- Data items
[Start of section]
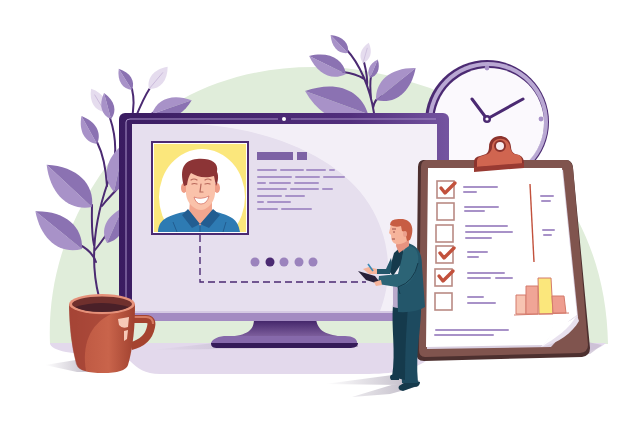
<!DOCTYPE html>
<html lang="en">
<head>
<meta charset="utf-8">
<title>Online profile and checklist illustration</title>
<style>
:root{--plum:#4b2a72;--plum-deep:#341a58;--violet:#7d62a5;--leaf:#a892c8;--leaf-shade:#8b72b2;--leaf-pale:#e5dcee;--screen:#e6dfee;--screen-light:#f3eff7;--mint:#e0edda;--floor:#e3d9ec;--yellow:#fbe77c;--rust:#c2513c;--rust-dark:#983a32;--teal:#23566a;--teal-dark:#153a4c;--skin:#f6b49b;--hair:#8c3436}
html,body{margin:0;background:#fff;overflow:hidden}
.canvas{display:block;width:642px;height:424px}
.stem{fill:none;stroke:var(--plum);stroke-width:2;stroke-linecap:round}
.rule{fill:none;stroke:var(--leaf);stroke-width:2;stroke-linecap:round}
.box{fill:#fff;stroke:#b98a84;stroke-width:1.6}
.tick{fill:none;stroke:var(--rust);stroke-width:3.4;stroke-linecap:round;stroke-linejoin:round}
</style>
</head>
<body>
<svg class="canvas" viewBox="0 0 642 424" role="img" aria-label="A man with a tablet beside a large monitor showing a profile, a checklist on a clipboard, a clock and a coffee mug">
<defs>
<g id="leaf"><path fill="var(--leaf)" d="M0 0C-30-22-32-62 0-100Z"/><path fill="var(--leaf-shade)" d="M0 0C30-22 32-62 0-100Z"/></g>
<g id="leaf-pale"><path fill="var(--leaf-pale)" d="M0 0C-30-22-32-62 0-100C32-62 30-22 0 0Z"/><path fill="none" stroke="#c9b9da" stroke-width="3" d="M0 0V-75"/></g>
<g id="tick-box"><rect class="box" width="17" height="17"/></g>
<g id="tick-done"><rect class="box" width="17" height="17"/><path class="tick" d="M4 7L8 12L18 2"/></g>
<linearGradient id="mug-tone"><stop offset="0" stop-color="#b9543f"/><stop offset=".6" stop-color="#c9644b"/><stop offset="1" stop-color="#a0412f"/></linearGradient>
<linearGradient id="stand-tone" x2="0" y2="1"><stop offset="0" stop-color="#3d2065"/><stop offset="1" stop-color="#80619f"/></linearGradient>
<linearGradient id="bezel-tone"><stop offset="0" stop-color="#3a1c61"/><stop offset=".7" stop-color="#512e7c"/><stop offset="1" stop-color="#7454a0"/></linearGradient>
<linearGradient id="shadow-tone"><stop offset="0" stop-color="#857a92" stop-opacity="0"/><stop offset="1" stop-color="#857a92" stop-opacity=".55"/></linearGradient>
<clipPath id="screen-area"><path d="M132 124H437V311H132Z"/></clipPath>
<clipPath id="portrait-area"><rect x="154" y="144" width="92" height="88"/></clipPath>
</defs>

<g id="backdrop">
<path fill="var(--mint)" d="M50 344C47 270 74 205 118 151C170 91 244 66 318 67C350 66 390 74 430 88C520 124 606 210 608 344Z"/>
<path fill="var(--floor)" d="M50 343H606C600 349 588 352 574 354L430 358C414 371 392 374 364 374H160C145 374 137 368 130 361L66 352C56 350 50 347 50 343Z"/>
</g>

<g id="plant-left">
<path class="stem" stroke-width="3" d="M99 297C90 262 94 222 108 182C118 150 130 128 154 112"/>
<path class="stem" d="M94 245C91 232 92 216 92 205M96 262C93 254 88 249 80 245M95 250C103 240 108 232 113 225M107 186C106 168 103 154 97 142M114 164C117 146 114 130 110 118M123 141C133 122 136 106 132 89M130 131C138 112 142 100 150 88M102 206C108 198 112 195 117 189"/>
<use href="#leaf" transform="translate(97 144) rotate(-29) scale(.32)"/>
<use href="#leaf-pale" transform="translate(105 112) rotate(-31) scale(.27)"/>
<use href="#leaf" transform="translate(111 119) rotate(-15) scale(.27)"/>
<use href="#leaf" transform="translate(132 90) rotate(-32) scale(.25)"/>
<use href="#leaf-pale" transform="translate(149 89) rotate(40) scale(.29)"/>
<use href="#leaf" transform="translate(152 114) rotate(71) scale(.42 .42)"/>
<use href="#leaf" transform="translate(92 207) rotate(-47) scale(.62)"/>
<use href="#leaf" transform="translate(82 249) rotate(-51) scale(.6)"/>
<use href="#leaf" transform="translate(107 243) rotate(24) scale(.38)"/>
<use href="#leaf" transform="translate(114 192) rotate(12) scale(.5)"/>
</g>

<g id="plant-top">
<path class="stem" d="M374 113C370 88 360 64 346 49M364 79C358 75 352 73 343 72M367 86C368 78 366 70 364 62M371 98C370 88 370 82 371 76M373 108C374 102 377 98 381 96"/>
<use href="#leaf" transform="translate(346 74) rotate(-64) scale(.41)"/>
<use href="#leaf" transform="translate(348 53) rotate(-44) scale(.25)"/>
<use href="#leaf-pale" transform="translate(363 63) rotate(16) scale(.21)"/>
<use href="#leaf" transform="translate(370 78) rotate(23) scale(.2)"/>
<use href="#leaf" transform="translate(376 100) rotate(51) scale(.51)"/>
<use href="#leaf" transform="translate(368 114) rotate(-70) scale(.67)"/>
</g>

<g id="clock">
<circle cx="487" cy="122" r="62" fill="var(--plum)"/>
<circle cx="488" cy="122" r="60" fill="#b9a8d3"/>
<circle cx="488" cy="122" r="56" fill="var(--plum)"/>
<circle cx="489" cy="123" r="55" fill="#fbf9fd"/>
<g fill="var(--leaf)"><circle cx="487" cy="68" r="2.4"/><circle cx="541" cy="119" r="2.4"/></g>
<path fill="none" stroke="var(--plum)" stroke-width="3" stroke-linecap="round" d="M487 119L472 99M487 119L523 99"/>
<circle cx="487" cy="119" r="4" fill="var(--plum)"/><circle cx="487" cy="119" r="1.6" fill="#fff"/>
</g>

<g id="monitor">
<path fill="url(#shadow-tone)" d="M152 350L250 339H355L358 347Z"/>
<path fill="url(#stand-tone)" d="M254 319H316C318 331 325 335 346 337H228C248 335 254 330 254 319Z"/>
<path fill="#8669ab" d="M224 336H345C354 336 358 340 357 344H211C211 340 216 337 224 336Z"/>
<path fill="var(--plum-deep)" d="M211 343H358C358 347 354 348 349 348H218C213 348 211 347 211 343Z"/>
<rect x="119" y="113" width="330" height="208" rx="6" fill="url(#bezel-tone)"/>
<path fill="#a38bc2" d="M132 311H449V315C449 319 446 321 442 321H139C134 321 132 317 132 311Z"/>
<path fill="#fff" opacity=".55" d="M134 311H449V313H134Z"/>
<g clip-path="url(#screen-area)">
<rect x="132" y="124" width="305" height="187" fill="var(--screen-light)"/>
<path fill="var(--screen)" d="M132 124H192C268 127 340 157 369 204C391 239 393 278 380 311H132Z"/>
</g>
<path fill="none" stroke="var(--leaf)" d="M126 311V122Q126 119 130 119H278M291 119H436"/>
<circle cx="284" cy="119" r="2" fill="#fff"/>
</g>

<g id="profile">
<path fill="none" stroke="var(--plum)" stroke-width="1.4" stroke-dasharray="7 4" d="M200 235V282H366"/>
<rect x="152" y="142" width="96" height="92" fill="#fff" stroke="var(--plum)" stroke-width="2"/>
<g clip-path="url(#portrait-area)">
<rect x="154" y="144" width="92" height="88" fill="var(--yellow)"/>
<ellipse cx="202" cy="197" rx="43" ry="48" fill="#fff"/>
<path fill="#f2a68f" d="M190 198H212V216L200 228L189 216Z"/>
<path fill="#2e7bb3" d="M158 232C159 220 165 216 188 211L200 226L213 211C232 216 238 219 240 232Z"/>
<path fill="#225d91" d="M188 209L182 215L192 228L200 224ZM213 209L220 215L209 228L200 224Z"/>
<path fill="none" stroke="#225d91" d="M173 222L177 232M226 222L223 232M200 225V232"/>
<ellipse cx="184" cy="188" rx="3" ry="5" fill="#ef9d87"/><ellipse cx="217" cy="188" rx="3" ry="5" fill="#ef9d87"/>
<path fill="#fac2aa" d="M186 174Q200 165 215 174L215 194C214 204 206 210 201 210C195 210 187 204 186 194Z"/>
<path fill="var(--hair)" d="M184 186C179 169 184 160 197 159C210 158 219 162 217 172C219 176 218 182 216 186L214 176C204 179 196 176 191 173Q188 177 187 185Z"/>
<path fill="none" stroke="#b8685b" stroke-width="1.2" stroke-linecap="round" d="M191 180Q194 178 197 180M205 180Q208 178 211 180M192 184Q194 183 197 184M205 184Q208 183 210 184M201 184L200 192H203"/>
<path fill="#fff" stroke="#d7776a" stroke-width=".8" d="M194 197Q201 200 209 196Q207 204 201 204Q196 204 194 197Z"/>
</g>
<g fill="var(--violet)"><rect x="257" y="152" width="36" height="8"/><rect x="297" y="152" width="10" height="8"/></g>
<path class="rule" d="M258 170H276M281 170H303M307 170H325M330 170H334M258 177H291M296 177H319M324 177H344M258 183H265M270 183H290M295 183H318M258 189H286M291 189H318M323 189H332M258 196H281M286 196H304M258 202H263M268 202H290M258 209H277M282 209H311"/>
<g fill="#9b83bd"><circle cx="255" cy="262" r="4.5"/><circle cx="270" cy="262" r="4.5" fill="var(--plum)"/><circle cx="284" cy="262" r="4.5"/><circle cx="299" cy="262" r="4.5"/><circle cx="313" cy="262" r="4.5"/></g>
</g>

<g id="clipboard">
<path fill="#c6b9cf" opacity=".7" d="M415 357L590 354L602 345L588 342Z"/>
<path fill="#4d302f" d="M423 160H566C570 160 573 163 573 168L590 348Q590 356 582 357L424 361Q416 361 416 352L418 167Q418 161 423 160Z"/>
<path fill="#80544e" d="M426 160H566C570 160 572 163 573 168L588 345Q588 352 580 353L425 357Q419 357 419 350L421 167Q421 161 426 160Z"/>
<path fill="#d9cfe0" d="M429 170H563L578 317L551 347L427 349Z"/>
<path fill="#fff" d="M428 168H562L577 315C566 323 556 331 545 345L426 347Z"/>
<path fill="#e8e1ee" d="M577 315L579 321C572 333 559 343 541 347C549 340 553 333 553 325C560 327 571 323 577 315Z"/>
<path fill="#fff" d="M577 315C571 322 561 325 552 323C553 332 549 340 541 347C556 338 569 329 577 315Z"/>
<use href="#tick-done" x="437" y="181"/><use href="#tick-box" x="437" y="203"/><use href="#tick-box" x="436" y="225"/><use href="#tick-done" x="436" y="246"/><use href="#tick-done" x="435" y="269"/><use href="#tick-box" x="435" y="293"/>
<path class="rule" d="M464 187H497M464 192H476M465 207H498M465 211H484M466 226H507M466 232H512M466 238H491M468 252H487M468 257H478M468 273H504M468 278H490M496 278H512M468 297H483M468 303H495M541 196H553M542 201H550M543 230H554M544 235H551M436 330H508M435 335H493" stroke-width="1.5"/>
<path fill="none" stroke="var(--rust)" stroke-width="1.4" d="M530 184L534 262"/>
<g id="bar-chart" stroke="#d47b6c"><path fill="#f7c4b2" d="M516 295H526V314H516Z"/><path fill="#f0a596" d="M526 286H538V314H526Z"/><path fill="var(--yellow)" d="M538 278H551L553 314H539Z"/><path fill="#ee9d8f" d="M552 296H564L566 313H553Z"/><path fill="none" d="M514 315L569 313"/></g>
<g id="clip">
<path fill="#8c332d" d="M474 171V162Q474 157 480 156L486 154Q489 152 489 147C489 133 510 132 511 147Q511 152 515 154L519 155Q524 157 524 163V167Z"/>
<path fill="#d06550" d="M477 167V161Q477 157 482 156L488 154Q492 151 492 147C492 136 509 136 510 147Q511 152 514 154L519 155Q522 157 522 161V165Z"/>
<circle cx="500" cy="146" r="5" fill="#f7edf0" stroke="#8c332d" stroke-width="2"/>
<path fill="var(--rust-dark)" d="M474 167L524 163V168L474 172Z"/>
</g>
</g>

<g id="man">
<path fill="url(#shadow-tone)" d="M325 384L400 374L420 381L400 385ZM352 397L398 383L419 386L390 394Z"/>
<path fill="var(--teal-dark)" d="M391 375L399 373V380H391Q389 377 391 375ZM399 386L410 379L420 382Q420 387 414 387L403 391Q397 390 399 386Z"/>
<path fill="#1d4a5f" d="M393 304H421C422 325 415 350 418 383H402C401 355 399 327 393 304Z"/>
<path fill="var(--teal-dark)" d="M393 304L408 306C406 333 405 355 405 380L392 377C396 350 391 329 393 304Z"/>
<path fill="#f1edf6" d="M394 246L408 241L407 308L393 307C391 288 389 264 394 246Z"/>
<path fill="#b9a9cb" d="M393 283L403 279V309L393 307Z"/>
<path fill="var(--teal)" d="M408 243C418 246 422 253 422 266L425 307Q416 313 398 312C397 294 398 270 402 254Z"/>
<path fill="var(--teal-dark)" d="M394 253L405 243L401 264L393 276L389 271Z"/>
<path fill="#2c6476" d="M408 246C418 246 420 257 417 267C414 280 407 286 397 287L378 284L379 276L398 274L402 258Q403 248 408 246Z"/>
<path fill="none" stroke="var(--teal-dark)" d="M418 263Q414 282 398 287L400 294"/>
<path fill="var(--teal)" d="M392 263L390 274L375 274V269L386 269L391 258Z"/>
<path fill="#e69380" d="M397 236H409V246L399 253L396 246Z"/>
<path fill="var(--skin)" d="M391 224Q400 220 409 226V239Q404 245 396 244Q391 243 391 235L389 233Z"/>
<path fill="#c75d43" d="M390 225Q390 218 401 219C412 219 415 229 410 240L407 241L405 232L402 231L401 226Q396 228 390 225Z"/>
<ellipse cx="405" cy="234" rx="2" ry="3" fill="#eba08c"/>
<path fill="none" stroke="#9c4c46" d="M392 229L396 229M393 232H395M392 239H395"/>
<path fill="#282139" d="M358 271L375 276L382 285L366 280Z"/>
<path fill="var(--skin)" d="M363 269L369 267L377 269V274L369 274ZM374 282L381 280L382 285L376 286Z"/>
<path stroke="#3a8ab5" stroke-width="1.6" d="M368 264L373 271"/>
</g>

<g id="mug">
<path fill="url(#shadow-tone)" d="M45 365L82 359L95 372H77Z"/>
<path fill="none" stroke="#a5432f" stroke-width="8" d="M133 319H146Q153 319 151 327Q148 342 131 346"/>
<path fill="none" stroke="#d57a61" stroke-width="2" d="M134 317H146Q153 317 153 324"/>
<path fill="url(#mug-tone)" d="M69 304C70 331 72 349 77 365Q80 373 103 373Q125 373 128 365C133 348 135 327 135 304Z"/>
<path fill="#96372e" opacity=".55" d="M69 306C79 313 96 315 111 314C89 325 82 345 86 371Q78 370 76 364Q69 337 69 306Z"/>
<ellipse cx="102" cy="304" rx="33" ry="10" fill="#e5917a"/>
<ellipse cx="102" cy="304" rx="30" ry="7.5" fill="#70302d"/>
<path fill="#4a2028" d="M75 307Q101 299 129 307Q121 312 102 312Q83 312 75 307Z"/>
<path fill="#f6c9b7" d="M118 319L129 317L128 327Q122 329 119 325ZM124 331L128 330L127 339L124 341Z"/>
</g>
</svg>
</body>
</html>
[End of section]
- Exercise
The number alone, please: how many lines in the data contain the string "linecap"?

- Exercise output
5